Read more about this research in the October 2011 issue of Agricultural Research magazine at: http://www.ars.usda.gov/is/AR/archive/oct11/food1011.htm


Story Source:

The above story is based on materials provided by USDA/Agricultural Research Service. The original article was written by Sandra Avant. Note: Materials may be edited for content and length.


Journal Reference:

  1. M. V. B. Silva, T. S. Sonstegard, O. Hanotte, J. M. Mugambi, J. F. Garcia, S. Nagda, J. P. Gibson, F. A. Iraqi, A. E. McClintock, S. J. Kemp, P. J. Boettcher, M. Malek, C. P. Van Tassell, R. L. Baker. Identification of quantitative trait loci affecting resistance to gastrointestinal parasites in a double backcross population of Red Maasai and Dorper sheep. Animal Genetics, 2011; DOI: 10.1111/j.1365-2052.2011.02202.x

Cite This Page:

USDA/Agricultural Research Service. "Analyzing the sheep genome for parasite resistance." ScienceDaily. ScienceDaily, 18 October 2011. <www.sciencedaily.com/releases/2011/10/111018131347.htm>.
USDA/Agricultural Research Service. (2011, October 18). Analyzing the sheep genome for parasite resistance. ScienceDaily. Retrieved November 28, 2014 from www.sciencedaily.com/releases/2011/10/111018131347.htm
USDA/Agricultural Research Service. "Analyzing the sheep genome for parasite resistance." ScienceDaily. www.sciencedaily.com/releases/2011/10/111018131347.htm (accessed November 28, 2014).

Share This


More From ScienceDaily



More Plants & Animals News

Friday, November 28, 2014

Featured Research

from universities, journals, and other organizations


Featured Videos

from AP, Reuters, AFP, and other news services

New Dinosaur Species Found in Museum Collection

New Dinosaur Species Found in Museum Collection

Reuters - Innovations Video Online (Nov. 27, 2014) A British palaeontologist has discovered a new species of dinosaur while studying fossils in a Canadian museum. Pentaceratops aquilonius was related to Triceratops and lived at the end of the Cretaceous Period, around 75 million years ago. Jim Drury has more. Video provided by Reuters
Powered by NewsLook.com
Classic Hollywood Memorabilia Goes Under the Hammer

Classic Hollywood Memorabilia Goes Under the Hammer

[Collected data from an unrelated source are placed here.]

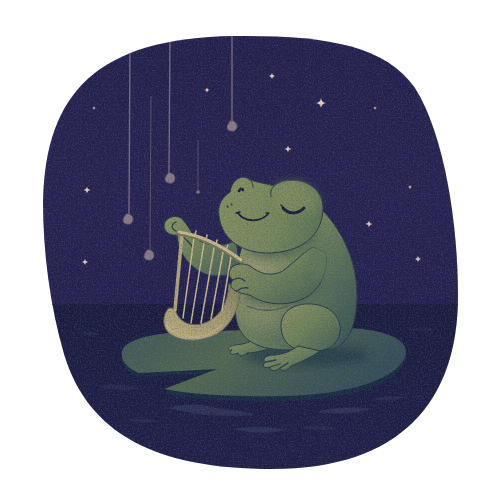
<!DOCTYPE html>
<html lang="en">
<head>
<meta charset="utf-8">
<title>Frog with a lyre at night</title>
<style>
:root {
  --paper: #ffffff;
  --night: #211e4b;
  --night-deep: #1b1a42;
  --water: #1a1c40;
  --ripple: #2b3053;
  --outline: #26394a;
  --star: #e9d3b4;
  --thread: #77697c;
  --pebble: #8d7b83;
  --gold: #b5a676;
  --gold-light: #c9b98a;
  --gold-shade: #77764f;
  --ink: #171c38;
}
html, body { margin: 0; background: var(--paper); overflow: hidden; }
.artwork { display: block; width: 500px; height: 500px; }
.line { fill: none; stroke: var(--outline); stroke-width: 1.3; stroke-linecap: round; stroke-linejoin: round; }
.face { fill: none; stroke: var(--ink); stroke-linecap: round; }
.skin { stroke: var(--outline); stroke-width: 1; stroke-linejoin: round; }
.threads { stroke: var(--thread); stroke-width: 1.4; }
.pebbles { fill: var(--pebble); stroke: #57495f; stroke-width: .8; }
.stars { fill: var(--star); }
.ripples { fill: var(--ripple); }
.strings { stroke: var(--gold-light); stroke-width: 1.5; stroke-linecap: round; }
</style>
</head>
<body>
<svg class="artwork" viewBox="0 0 500 500" role="img" aria-label="A smiling frog plays a lyre on a lily pad under a starry sky">
  <defs>
    <clipPath id="frame">
      <path d="M234 36C325 35 385 45 415 88C444 134 458 222 458 296C458 402 400 469 272 469C156 469 88 434 64 354C50 306 43 252 43 202C45 92 98 38 234 36Z"/>
    </clipPath>
    <linearGradient id="sky" x1="0" y1="0" x2="0" y2="1">
      <stop offset="0" stop-color="#201e4a"/>
      <stop offset=".6" stop-color="#25214f"/>
      <stop offset="1" stop-color="#231f4d"/>
    </linearGradient>
    <linearGradient id="lake" x1="0" y1="0" x2="0" y2="1">
      <stop offset="0" stop-color="#181a3b"/>
      <stop offset="1" stop-color="#1f1f4a"/>
    </linearGradient>
    <linearGradient id="pad" x1="0" y1="0" x2="1" y2=".3">
      <stop offset="0" stop-color="#3f5a55"/>
      <stop offset=".45" stop-color="#52684f"/>
      <stop offset="1" stop-color="#344f55"/>
    </linearGradient>
    <linearGradient id="body" x1=".1" y1=".1" x2="1" y2=".8">
      <stop offset="0" stop-color="#8c9463"/>
      <stop offset=".5" stop-color="#6b7f58"/>
      <stop offset="1" stop-color="#3b5853"/>
    </linearGradient>
    <linearGradient id="head" x1="0" y1=".3" x2="1" y2=".6">
      <stop offset="0" stop-color="#85915d"/>
      <stop offset=".6" stop-color="#778958"/>
      <stop offset="1" stop-color="#5c7453"/>
    </linearGradient>
    <linearGradient id="limb" x1="0" y1="0" x2="1" y2=".9">
      <stop offset="0" stop-color="#8a955f"/>
      <stop offset=".5" stop-color="#708357"/>
      <stop offset="1" stop-color="#465f52"/>
    </linearGradient>
    <radialGradient id="belly" cx=".3" cy=".35" r=".8">
      <stop offset="0" stop-color="#9a9c6c"/>
      <stop offset=".6" stop-color="#7a8960"/>
      <stop offset="1" stop-color="#4f6854"/>
    </radialGradient>
    <linearGradient id="wood" x1="0" y1="1" x2="1" y2="0">
      <stop offset="0" stop-color="#beae7c"/>
      <stop offset=".6" stop-color="#a59a6b"/>
      <stop offset="1" stop-color="#7c8059"/>
    </linearGradient>
    <filter id="soft" x="-30%" y="-30%" width="160%" height="160%"><feGaussianBlur stdDeviation="5"/></filter>
    <filter id="grain" x="0" y="0" width="100%" height="100%">
      <feTurbulence type="fractalNoise" baseFrequency=".75" numOctaves="2" seed="4"/>
      <feColorMatrix values="0 0 0 0 .62  0 0 0 0 .58  0 0 0 0 .56  1.6 0 0 0 -.76"/>
    </filter>
    <filter id="speckle" x="0" y="0" width="100%" height="100%">
      <feTurbulence type="fractalNoise" baseFrequency=".7" numOctaves="2" seed="11"/>
      <feColorMatrix values="0 0 0 0 .06  0 0 0 0 .07  0 0 0 0 .2  1.8 0 0 0 -.8"/>
    </filter>
    <path id="star" d="M0-5Q.6-.6 5 0Q.6.6 0 5Q-.6.6-5 0Q-.6-.6 0-5Z"/>
    <path id="pebble" d="M-2-5C2-6 5-3 5 0C5 4 2 6-1 5C-5 5-6 1-4-2Z"/>
    <path id="torso" d="M246 232C236 262 232 292 236 318C240 342 260 350 288 350L332 349C350 344 357 322 357 294C357 262 342 228 318 206Z"/>
    <path id="skull" d="M219 216C217 204 223 197 230 192C232 180 241 174 249 179C254 182 264 183 274 186C282 179 299 178 310 185C321 192 325 203 322 217C318 238 300 251 272 253C242 254 222 240 219 216Z"/>
    <path id="thigh" d="M281 328C280 312 293 303 311 304C331 305 342 318 340 332C338 345 328 351 315 351L299 350C288 347 282 339 281 328Z"/>
  </defs>

  <g clip-path="url(#frame)">
    <rect id="night-sky" width="500" height="305" fill="url(#sky)"/>
    <rect id="pond" y="304" width="500" height="196" fill="url(#lake)"/>

    <g id="night-stars" class="stars">
      <use href="#star" x="321" y="103"/>
      <use href="#star" transform="translate(272 76) scale(.6)"/>
      <use href="#star" transform="translate(207 90) scale(.5)"/>
      <use href="#star" transform="translate(288 149) scale(.7)"/>
      <use href="#star" transform="translate(375 108) scale(.35)"/>
      <use href="#star" transform="translate(410 187) scale(.4)"/>
      <use href="#star" transform="translate(369 224) scale(.7)"/>
      <use href="#star" transform="translate(418 259) scale(.6)"/>
      <use href="#star" transform="translate(87 190) scale(.7)"/>
      <use href="#star" transform="translate(85 262) scale(.6)"/>
      <use href="#star" transform="translate(94 108) scale(.35)"/>
    </g>

    <g id="hanging-threads" class="threads">
      <line x1="130" y1="40" x2="129" y2="215"/>
      <line x1="170" y1="36" x2="169" y2="174"/>
      <line x1="232" y1="34" x2="232" y2="122"/>
      <line x1="151" y1="96" x2="150" y2="250" stroke-width="1" opacity=".65"/>
      <line x1="198" y1="140" x2="198" y2="190" stroke-width="1" opacity=".6"/>
    </g>
    <g id="hanging-pebbles" class="pebbles">
      <use href="#pebble" x="128" y="219"/>
      <use href="#pebble" x="170" y="178"/>
      <use href="#pebble" x="232" y="126"/>
      <use href="#pebble" x="149" y="255"/>
      <circle cx="198" cy="192" r="1.8"/>
    </g>

    <g id="pond-ripples" class="ripples">
      <path d="M169 408Q190 401 216 408Q238 410 256 415Q210 419 169 408Z"/>
      <path d="M233 429Q255 424 286 430Q262 436 233 429Z"/>
      <path d="M316 412Q345 405 371 409Q348 416 316 412Z"/>
      <path d="M98 386Q118 382 139 388Q118 393 98 386Z" opacity=".6"/>
      <path d="M300 427Q318 424 338 428Q320 433 300 427Z" opacity=".6"/>
      <path d="M372 399Q390 395 405 397Q390 403 372 399Z" opacity=".7"/>
      <path d="M78 333Q90 330 101 334Q90 337 78 333Z" opacity=".5"/>
      <path d="M128 420Q143 417 158 421Q143 425 128 420Z" opacity=".6"/>
      <path d="M404 329Q420 326 440 329Q420 333 404 329Z" opacity=".4"/>
    </g>

    <g id="lily-pad">
      <path d="M122 352C126 337 164 331 210 331L340 328C383 328 408 339 406 355C402 380 350 397 282 398C233 399 188 396 164 390L217 370L139 374C127 369 120 361 122 352Z" fill="#182a40" transform="translate(0 3)"/>
      <path d="M122 351C126 337 164 331 210 331L340 328C383 328 408 339 406 353C402 378 350 395 282 396C233 397 188 394 164 389L217 369L139 373C127 368 120 360 122 351Z" fill="url(#pad)"/>
      <ellipse cx="306" cy="355" rx="62" ry="11" fill="#1f3745" opacity=".7" filter="url(#soft)"/>
    </g>

    <g id="frog-body">
      <path id="far-foot" class="skin" d="M256 338C248 344 242 344 235 345C228 346 226 350 232 350C228 353 231 356 238 353C238 357 243 357 247 353C256 353 268 350 274 346Z" fill="url(#limb)"/>
      <use class="skin" href="#torso" fill="url(#body)"/>
      <path id="belly-patch" d="M246 236C237 264 233 292 237 317C241 337 257 345 281 341C279 322 288 307 305 302C300 278 290 255 274 249Z" fill="url(#belly)"/>
      <path d="M246 252C258 263 290 262 318 238L312 228L256 240Z" fill="#3e5948" opacity=".6" filter="url(#soft)"/>
      <path class="line" d="M247 306C262 312 276 311 287 306" opacity=".55"/>
    </g>

    <g id="far-arm">
      <path class="skin" d="M236 240C222 248 206 246 195 238C191 232 188 225 181 218C174 214 165 218 164 225C164 232 170 236 177 235C178 250 186 263 199 271C213 279 230 277 240 268Z" fill="url(#limb)"/>
      <path class="line" d="M176 222C171 224 171 229 176 231M182 236C187 240 189 242 192 246"/>
    </g>

    <g id="lyre">
      <path id="lyre-bowl" d="M168 309C163 315 162 325 168 332C178 342 200 343 217 334C233 324 240 306 241 286L229 284C228 301 222 314 209 321C196 328 181 325 176 312C174 308 170 307 168 309Z" fill="url(#wood)" stroke="#6b6950" stroke-width="1"/>
      <path d="M166 325C178 341 206 341 222 325" fill="none" stroke="var(--gold-light)" stroke-width="2" opacity=".55"/>
      <path id="lyre-post" d="M182 234L175 310" fill="none" stroke="var(--gold)" stroke-width="3.5" stroke-linecap="round"/>
      <g class="strings">
        <line x1="194" y1="238" x2="183" y2="318"/>
        <line x1="204" y1="243" x2="191" y2="323"/>
        <line x1="214" y1="248" x2="201" y2="323"/>
        <line x1="223" y1="252" x2="211" y2="319"/>
        <line x1="231" y1="257" x2="222" y2="310"/>
      </g>
      <path id="lyre-crossbar" d="M179 233C199 236 221 246 241 261" fill="none" stroke="var(--gold-shade)" stroke-width="5" stroke-linecap="round"/>
      <path d="M179 232C199 235 221 245 241 260" fill="none" stroke="var(--gold-light)" stroke-width="3" stroke-linecap="round"/>
      <g id="tuning-pegs" class="strings" stroke-width="2">
        <path d="M195 235L196 231M206 240L207 235M216 245L217 240M226 250L228 245"/>
      </g>
    </g>

    <g id="near-arm">
      <path d="M242 298C268 311 304 306 322 282L318 270L250 286Z" fill="#2f4c48" opacity=".55" filter="url(#soft)"/>
      <path class="skin" d="M313 247C303 252 292 265 281 272C269 277 259 273 250 266C243 262 232 264 230 270C228 274 230 278 233 280C229 284 231 290 237 291C242 295 248 293 253 297C270 307 296 306 311 294C324 283 329 264 325 252Z" fill="url(#limb)"/>
      <path d="M312 242C318 238 331 242 331 258C330 269 325 279 319 284C312 270 307 255 312 242Z" fill="#61785a" opacity=".8" filter="url(#soft)"/>
      <path class="line" d="M233 280C238 277 242 278 245 281M237 291C241 288 244 287 248 288" />
    </g>

    <g id="near-leg">
      <use class="skin" href="#thigh" fill="url(#limb)"/>
      <path class="skin" d="M298 346C290 352 283 354 275 355C266 355 261 359 266 362C261 365 263 369 270 367C270 371 275 372 280 368C281 372 287 371 291 366C301 362 312 357 320 351Z" fill="url(#limb)"/>
      <path class="line" d="M266 362L276 360M270 367L280 364M280 368L288 363"/>
    </g>

    <g id="frog-head">
      <use class="skin" href="#skull" fill="url(#head)"/>
      <path d="M274 187C281 181 298 180 308 186C316 191 319 199 318 208C309 215 286 215 276 205Z" fill="#84915d" opacity=".6" filter="url(#soft)"/>
      <path class="line" d="M274 186C271 189 270 193 271 197M249 179C252 181 253 184 253 187" opacity=".7"/>
      <path class="face" d="M283 208C288 214 297 215 304 208" stroke-width="3"/>
      <path class="face" d="M283 207L281 205" stroke-width="1.6"/>
      <path class="face" d="M239 191Q241 187 243 190" stroke-width="2.6"/>
      <path class="face" d="M238 213C244 222 260 223 268 214" stroke-width="1.8"/>
      <path class="face" d="M236 213L240 212M266 213L269 213" stroke-width="1.4"/>
      <path class="line" d="M231 204L232 205M227 206L228 207" stroke-width="1"/>
    </g>

    <g id="print-texture">
      <rect width="500" height="500" filter="url(#grain)" opacity=".28"/>
      <rect width="500" height="500" filter="url(#speckle)" opacity=".55"/>
    </g>
  </g>
</svg>
</body>
</html>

Reuters - Entertainment Video Online (Nov. 26, 2014) The iconic piano from "Casablanca" and the Cowardly Lion suit from "The Wizard of Oz" fetch millions at auction. Sara Hemrajani reports. Video provided by Reuters
Powered by NewsLook.com
Pet Dogs to Be Used in Anti-Ageing Trial

Pet Dogs to Be Used in Anti-Ageing Trial

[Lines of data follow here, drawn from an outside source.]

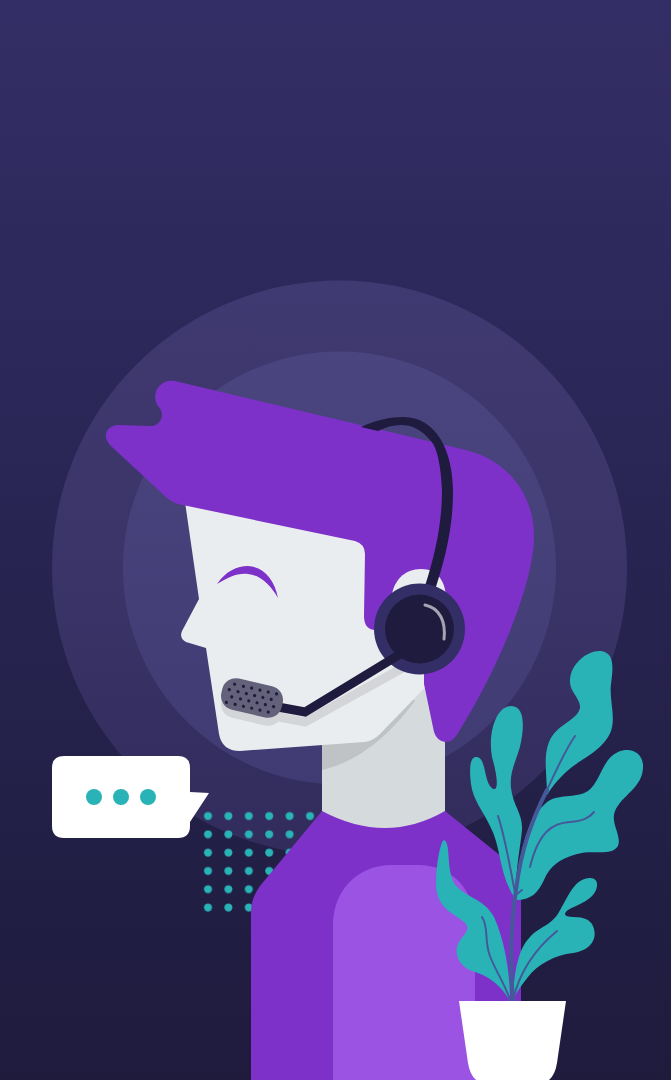
<!DOCTYPE html>
<html lang="en">
<head>
<meta charset="utf-8">
<title>Support agent illustration</title>
<style>
:root {
  --night-top: #342e66;
  --night-mid: #2b2758;
  --night-low: #1e1b3d;
  --purple: #7d31c9;
  --lilac: #9b53e4;
  --teal: #29b3b6;
  --vein: #45599a;
  --skin: #e9edf0;
  --neck: #d5dadd;
  --neck-shade: #bfc3c6;
  --face-shade: #d3d5d8;
  --ink: #1f1b3e;
  --cup: #342e66;
  --foam: #64617b;
  --white: #fff;
}
html, body { margin: 0; height: 100%; overflow: hidden; background: var(--night-low); }
.scene { display: block; width: 671px; height: 1080px; }
.purple { fill: var(--purple); }
.lilac { fill: var(--lilac); }
.teal { fill: var(--teal); }
.white { fill: var(--white); }
.skin { fill: var(--skin); }
.ink { fill: var(--ink); }
.vein { fill: none; stroke: var(--vein); stroke-width: 2; stroke-linecap: round; }
.boom { fill: none; stroke-width: 9; stroke-linejoin: miter; }
</style>
</head>
<body>
<svg class="scene" viewBox="0 0 671 1080" role="img" aria-label="Smiling support agent with a headset, a speech bubble and a potted plant">
  <defs>
    <linearGradient id="night" x1="0" y1="0" x2="0" y2="1">
      <stop offset="0" stop-color="var(--night-top)"/>
      <stop offset=".35" stop-color="var(--night-mid)"/>
      <stop offset="1" stop-color="var(--night-low)"/>
    </linearGradient>
    <linearGradient id="halo-outer" x1="0" y1="0" x2="0" y2="1">
      <stop offset="0" stop-color="#403a72"/>
      <stop offset=".5" stop-color="#3a3468"/>
      <stop offset="1" stop-color="#322c5c"/>
    </linearGradient>
    <linearGradient id="halo-inner" x1="0" y1="0" x2="0" y2="1">
      <stop offset="0" stop-color="#4a457e"/>
      <stop offset="1" stop-color="#413b74"/>
    </linearGradient>
    <pattern id="dots" x="198" y="806.8" width="20.4" height="18.3" patternUnits="userSpaceOnUse">
      <circle class="teal" cx="10" cy="9.2" r="4"/>
    </pattern>
    <g id="mic-holes" class="ink">
      <circle cx="-20" cy="0" r="1.6"/><circle cx="-11" cy="0" r="1.6"/><circle cx="-2.5" cy="0" r="1.6"/>
      <circle cx="6" cy="0" r="1.6"/><circle cx="14.500" cy="0" r="1.6"/><circle cx="23" cy="0" r="1.6"/>
    </g>
    <clipPath id="neck-clip"><path d="M322 700H445V811Q386 845 322 811Z"/></clipPath>
  </defs>

  <rect id="backdrop" width="671" height="1080" fill="url(#night)"/>
  <g id="halo">
    <circle cx="339.500" cy="568" r="287.500" fill="url(#halo-outer)"/>
    <circle cx="339.500" cy="568" r="216.500" fill="url(#halo-inner)"/>
  </g>
  <rect id="dot-grid" x="198" y="806.8" width="122.4" height="109.8" fill="url(#dots)"/>

  <g id="speech-bubble">
    <path class="white" d="M64 756H178Q190 756 190 768V792L209 793L190 822V826Q190 838 178 838H64Q52 838 52 826V768Q52 756 64 756Z"/>
    <g class="teal">
      <circle cx="94" cy="797" r="8"/><circle cx="121" cy="797" r="8"/><circle cx="148" cy="797" r="8"/>
    </g>
  </g>

  <g id="body">
    <path class="purple" d="M251 1080V912Q251 898 260 886L322 811H445L502 857Q521 872 521 898V1080Z"/>
    <path class="lilac" d="M333 1080V925C333 890 358 865 392 865H418C452 865 475 890 475 925V1080Z"/>
  </g>

  <g id="neck">
    <path fill="var(--neck)" d="M322 640H445V811Q386 845 322 811Z"/>
    <path clip-path="url(#neck-clip)" fill="var(--neck-shade)" d="M322 690H430L424 688C400 724 366 760 322 770Z"/>
  </g>

  <g id="head">
    <path class="skin" d="M184 495L199 599L182 631Q179 638 186 642L206 648L219 734Q222 751 240 751L364 742Q373 741 380 734L440 672V560L380 500Z"/>
    <path fill="none" stroke="var(--face-shade)" stroke-width="9" d="M408 665L305 722L279 717"/>
    <rect fill="var(--face-shade)" x="-31" y="-16" width="62" height="32" rx="14" transform="translate(252 706) rotate(13)"/>
    <path class="purple" d="M217 584C226 571 237 566 248 566C263 567 274 578 278 598C270 584 260 575 248 574C237 573 229 577 217 584Z"/>
  </g>

  <g id="hair">
    <path class="purple" d="M175 381L466 450C510 461 534 497 534 536C534 580 503 660 458 733Q453 742 445 742Q437 741 434 732L424 684V630H376Q364 630 364 616L365 554Q365 544 355 541L178 504Q171 502 166 497L111 446C101 436 107 426 117 425L150 426C161 426 166 414 158 406C150 394 160 378 175 381Z"/>
    <path class="skin" d="M391 602C392 580 405 569 421 569C438 569 446 582 446 600V630H391Z"/>
  </g>

  <g id="headset">
    <path class="ink" d="M361 427C376 420 390 417 403 417C436 417 453 450 453 492C453 530 444 562 435 590L425 586C435 555 442 524 442 490C441 466 437 446 430 440C421 429 411 425 401 425C393 425 386 427 378 431Z"/>
    <circle fill="var(--cup)" cx="419.500" cy="629" r="45.500"/>
    <circle class="ink" cx="419.500" cy="629" r="34.500"/>
    <path fill="none" stroke="#a5a4b2" stroke-width="3" stroke-linecap="round" d="M425 605C440 608 446 622 444 639"/>
    <path class="boom" stroke="var(--ink)" d="M402 653L305 712L278 707"/>
    <g id="microphone" transform="translate(252 698) rotate(13)">
      <rect fill="var(--foam)" x="-31" y="-16" width="62" height="32" rx="14"/>
      <use href="#mic-holes" transform="translate(0 -9.500)"/>
      <use href="#mic-holes" transform="translate(-4 -3)"/>
      <use href="#mic-holes" y="3.500"/>
      <use href="#mic-holes" transform="translate(-4 10)"/>
    </g>
  </g>

  <g id="plant">
    <g id="leaves" class="teal">
      <path d="M547 795C547 775 543 757 549 742C556 724 577 721 580 708C581 698 569 692 570 680C571 663 588 650 601 651C615 653 613 668 611 684C609 700 616 716 611 731C604 749 585 757 572 767C562 775 553 785 547 795Z"/>
      <path d="M516 900C498 874 502 848 490 826C483 811 473 800 471 784C469 768 470 756 477 757C487 759 483 782 493 789C500 791 496 771 492 757C488 735 495 707 511 706C525 706 524 727 521 742C518 758 509 770 511 788C513 806 523 814 522 830C520 850 515 872 516 900Z"/>
      <path d="M516 900C518 862 524 822 546 803C557 793 576 799 588 791C601 781 602 759 618 752C632 746 644 754 643 768C642 788 622 795 615 811C610 823 622 835 618 846C611 857 592 849 577 854C559 859 550 866 544 880C538 893 531 900 516 900Z"/>
      <path d="M513 1001C514 972 518 949 530 937C540 926 551 926 559 912C568 897 574 879 589 878C600 877 599 890 591 897C581 906 566 908 565 914C566 920 585 913 592 924C600 939 589 951 573 953C555 955 538 964 528 977C521 986 516 992 513 1001Z"/>
      <path d="M510 1001C500 983 486 975 472 971C459 966 453 953 459 942C464 934 472 929 464 922C455 914 441 910 437 893C434 875 440 841 444 840C451 843 446 867 454 883C463 897 484 898 494 917C504 939 510 970 510 1001Z"/>
    </g>
    <g id="stems" class="vein">
      <path stroke-width="4" d="M513 1001C510 964 511 923 516 890C521 849 532 820 547 790"/>
      <path d="M547 790C556 771 564 752 575 736"/>
      <path d="M516 897C510 869 506 840 498 816"/>
      <path d="M517 894L522 890M530 867C539 830 554 823 570 822C583 821 589 818 594 812"/>
      <path d="M513 1000C520 970 535 949 557 931"/>
      <path d="M510 1000C505 984 496 972 490 956C484 941 489 927 482 917"/>
    </g>
    <path id="pot" class="white" d="M459 1001H566L557 1063Q555 1075 549 1080H476Q470 1075 468 1063Z"/>
  </g>
</svg>
</body>
</html>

Reuters - Innovations Video Online (Nov. 26, 2014) Researchers in the United States are preparing to discover whether a drug commonly used in human organ transplants can extend the lifespan and health quality of pet dogs. Video provided by Reuters
Powered by NewsLook.com
From Popcorn To Vending Snacks: FDA Ups Calorie Count Rules

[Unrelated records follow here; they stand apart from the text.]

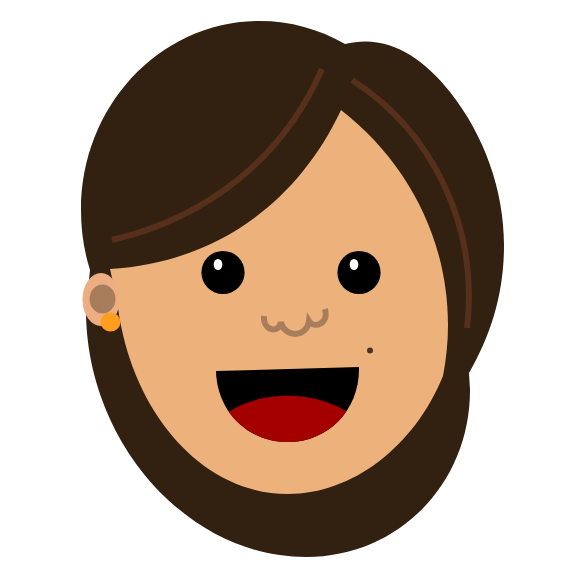
<!DOCTYPE html>
<html lang="en">
<head>
<meta charset="utf-8">
<title>Smiling face</title>
<style>
:root {
  --paper: #ffffff;
  --hair: #322010;
  --strand: #56301a;
  --skin: #edb17c;
  --ear: #edae84;
  --shade: #a87d5c;
  --earring: #ff9d1e;
  --tongue: #a50000;
  --ink: #000000;
  --mole: #4a3426;
}
html, body { margin: 0; background: var(--paper); overflow: hidden; }
svg { display: block; width: 585px; height: 585px; }
.hair { fill: var(--hair); }
.strand { fill: none; stroke: var(--strand); stroke-width: 6; }
.skin { fill: var(--skin); }
.ear { fill: var(--ear); }
.ear-inner { fill: var(--shade); }
.earring { fill: var(--earring); }
.nose { fill: none; stroke: var(--shade); stroke-width: 6; }
.ink { fill: var(--ink); }
.glint { fill: var(--paper); }
.tongue { fill: var(--tongue); }
.mole { fill: var(--mole); }
</style>
</head>
<body>
<svg viewBox="0 0 585 585" role="img" aria-label="Smiling woman with dark brown hair and an orange earring">
  <defs>
    <clipPath id="mouth-shape">
      <path d="M216 371L359 367C360 410 328 442 288 442C248 442 217 412 216 371Z"/>
    </clipPath>
    <g id="eye">
      <circle class="ink" r="21.6"/>
      <ellipse class="glint" cx="-5" cy="-8" rx="4.3" ry="5.5"/>
    </g>
  </defs>

  <path class="hair" d="M345 44C319 29 290 21 260 21C160 21 81 106 81 210C81 231 84 251 90 270L86 310C86 440 186 557 306 557C398 557 470 484 470 390L469 373C492 333 504 292 504 245C504 190 484 135 450 92C420 54 385 34 345 44Z"/>

  <path class="skin" d="M341 110C408 162 448 240 448 325Q448 350 443 376C414 447 352 494 288 494C200 494 129 409 117 300L110 269C212 263 296 206 341 110Z"/>

  <g id="hair-strands">
    <path class="strand" d="M112 240C207 218 283 158 322 69"/>
    <path class="strand" d="M352 80C433 132 479 227 467 328"/>
  </g>

  <g id="left-ear">
    <ellipse class="ear" cx="101" cy="299.500" rx="18.500" ry="26.500"/>
    <ellipse class="ear-inner" cx="102.500" cy="299" rx="13" ry="14.500"/>
    <ellipse class="earring" cx="110.500" cy="322" rx="10" ry="9.500"/>
  </g>

  <use href="#eye" x="223" y="272.500"/>
  <use href="#eye" x="359" y="272.500"/>

  <path class="nose" d="M264 316C263 331 279 334 281 322C284 338 307 338 309 321C314 329 329 324 325 309"/>
  <circle class="mole" cx="370" cy="350.500" r="3"/>

  <g id="mouth" clip-path="url(#mouth-shape)">
    <rect class="ink" x="210" y="360" width="155" height="86"/>
    <path class="tongue" d="M222 417C255 389 318 389 353 416V446H222Z"/>
  </g>
</svg>
</body>
</html>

From Popcorn To Vending Snacks: FDA Ups Calorie Count Rules

Newsy (Nov. 25, 2014) The US FDA is announcing new calorie rules on Tuesday that will require everywhere from theaters to vending machines to include calorie counts. Video provided by Newsy
Powered by NewsLook.com

Search ScienceDaily

Number of stories in archives: 140,361

Find with keyword(s):
Enter a keyword or phrase to search ScienceDaily for related topics and research stories.

Save/Print:
Share:

Breaking News:

Strange & Offbeat Stories


Plants & Animals

Earth & Climate

Fossils & Ruins

In Other News

... from NewsDaily.com

Science News

Health News

Environment News

Technology News



Save/Print:
Share:

Free Subscriptions


Get the latest science news with ScienceDaily's free email newsletters, updated daily and weekly. Or view hourly updated newsfeeds in your RSS reader:

Get Social & Mobile


Keep up to date with the latest news from ScienceDaily via social networks and mobile apps:

Have Feedback?


Tell us what you think of ScienceDaily -- we welcome both positive and negative comments. Have any problems using the site? Questions?
Mobile: iPhone Android Web
Follow: Facebook Twitter Google+
Subscribe: RSS Feeds Email Newsletters
Latest Headlines Health & Medicine Mind & Brain Space & Time Matter & Energy Computers & Math Plants & Animals Earth & Climate Fossils & Ruins